==== Supplied entries

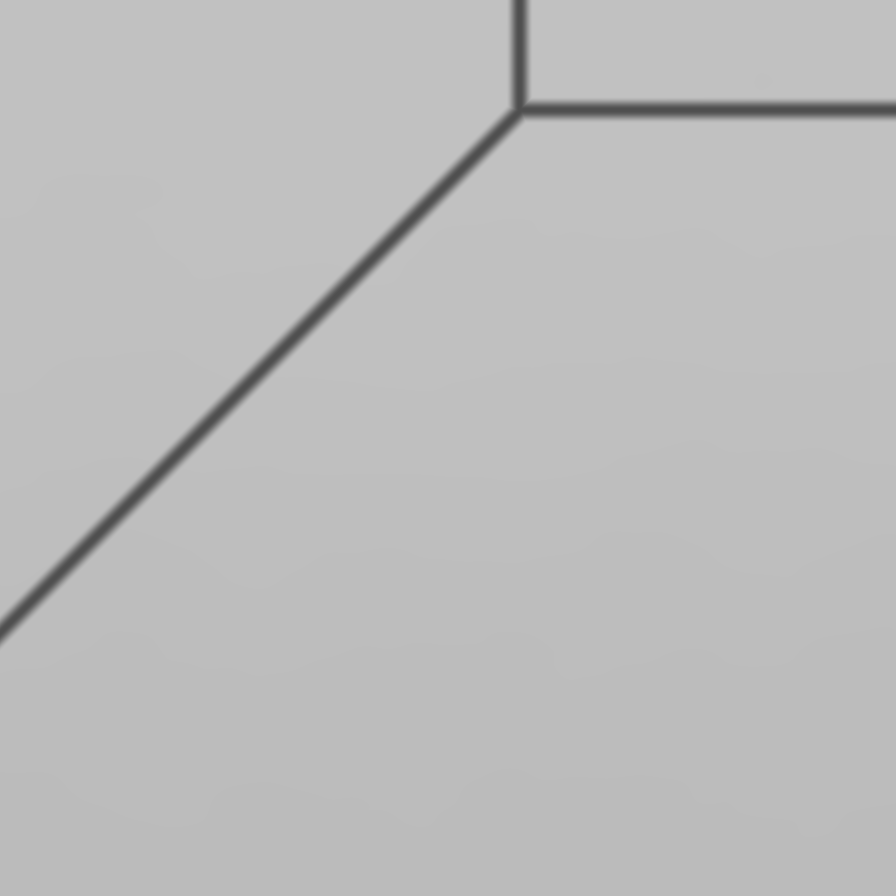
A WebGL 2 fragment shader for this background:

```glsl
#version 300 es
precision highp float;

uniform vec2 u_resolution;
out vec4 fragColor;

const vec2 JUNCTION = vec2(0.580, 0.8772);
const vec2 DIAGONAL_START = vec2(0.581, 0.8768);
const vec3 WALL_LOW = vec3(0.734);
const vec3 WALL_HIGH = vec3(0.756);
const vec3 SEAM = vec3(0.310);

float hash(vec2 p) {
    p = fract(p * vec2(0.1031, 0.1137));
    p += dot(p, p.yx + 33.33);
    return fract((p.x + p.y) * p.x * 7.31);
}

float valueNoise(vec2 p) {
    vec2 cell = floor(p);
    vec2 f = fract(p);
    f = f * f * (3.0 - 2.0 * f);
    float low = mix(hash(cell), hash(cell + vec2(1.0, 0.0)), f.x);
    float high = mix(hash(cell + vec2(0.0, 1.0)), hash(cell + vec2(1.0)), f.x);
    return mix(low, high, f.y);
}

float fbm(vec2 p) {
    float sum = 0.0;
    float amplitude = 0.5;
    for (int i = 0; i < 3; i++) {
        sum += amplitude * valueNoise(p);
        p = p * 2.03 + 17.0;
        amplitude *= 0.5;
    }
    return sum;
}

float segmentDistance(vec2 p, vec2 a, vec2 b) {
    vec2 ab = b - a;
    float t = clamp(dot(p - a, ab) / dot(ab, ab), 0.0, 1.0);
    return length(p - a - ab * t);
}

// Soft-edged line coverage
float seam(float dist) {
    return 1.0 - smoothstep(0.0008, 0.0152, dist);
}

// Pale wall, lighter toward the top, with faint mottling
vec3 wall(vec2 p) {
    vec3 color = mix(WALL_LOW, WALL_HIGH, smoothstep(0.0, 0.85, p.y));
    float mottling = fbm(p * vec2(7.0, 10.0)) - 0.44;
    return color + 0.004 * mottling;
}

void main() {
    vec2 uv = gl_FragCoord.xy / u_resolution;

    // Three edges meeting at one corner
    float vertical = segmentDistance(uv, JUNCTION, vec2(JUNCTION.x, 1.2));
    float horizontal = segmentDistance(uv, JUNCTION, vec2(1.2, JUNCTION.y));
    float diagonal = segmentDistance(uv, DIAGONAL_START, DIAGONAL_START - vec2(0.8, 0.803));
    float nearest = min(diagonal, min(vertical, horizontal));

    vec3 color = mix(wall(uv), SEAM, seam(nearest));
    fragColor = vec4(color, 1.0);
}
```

========

Required work
Can you repeat every record above exactly, apart from the pictures?

Response to the task
A WebGL 2 fragment shader for this background:

```glsl
#version 300 es
precision highp float;

uniform vec2 u_resolution;
out vec4 fragColor;

const vec2 JUNCTION = vec2(0.580, 0.8772);
const vec2 DIAGONAL_START = vec2(0.581, 0.8768);
const vec3 WALL_LOW = vec3(0.734);
const vec3 WALL_HIGH = vec3(0.756);
const vec3 SEAM = vec3(0.310);

float hash(vec2 p) {
    p = fract(p * vec2(0.1031, 0.1137));
    p += dot(p, p.yx + 33.33);
    return fract((p.x + p.y) * p.x * 7.31);
}

float valueNoise(vec2 p) {
    vec2 cell = floor(p);
    vec2 f = fract(p);
    f = f * f * (3.0 - 2.0 * f);
    float low = mix(hash(cell), hash(cell + vec2(1.0, 0.0)), f.x);
    float high = mix(hash(cell + vec2(0.0, 1.0)), hash(cell + vec2(1.0)), f.x);
    return mix(low, high, f.y);
}

float fbm(vec2 p) {
    float sum = 0.0;
    float amplitude = 0.5;
    for (int i = 0; i < 3; i++) {
        sum += amplitude * valueNoise(p);
        p = p * 2.03 + 17.0;
        amplitude *= 0.5;
    }
    return sum;
}

float segmentDistance(vec2 p, vec2 a, vec2 b) {
    vec2 ab = b - a;
    float t = clamp(dot(p - a, ab) / dot(ab, ab), 0.0, 1.0);
    return length(p - a - ab * t);
}

// Soft-edged line coverage
float seam(float dist) {
    return 1.0 - smoothstep(0.0008, 0.0152, dist);
}

// Pale wall, lighter toward the top, with faint mottling
vec3 wall(vec2 p) {
    vec3 color = mix(WALL_LOW, WALL_HIGH, smoothstep(0.0, 0.85, p.y));
    float mottling = fbm(p * vec2(7.0, 10.0)) - 0.44;
    return color + 0.004 * mottling;
}

void main() {
    vec2 uv = gl_FragCoord.xy / u_resolution;

    // Three edges meeting at one corner
    float vertical = segmentDistance(uv, JUNCTION, vec2(JUNCTION.x, 1.2));
    float horizontal = segmentDistance(uv, JUNCTION, vec2(1.2, JUNCTION.y));
    float diagonal = segmentDistance(uv, DIAGONAL_START, DIAGONAL_START - vec2(0.8, 0.803));
    float nearest = min(diagonal, min(vertical, horizontal));

    vec3 color = mix(wall(uv), SEAM, seam(nearest));
    fragColor = vec4(color, 1.0);
}
```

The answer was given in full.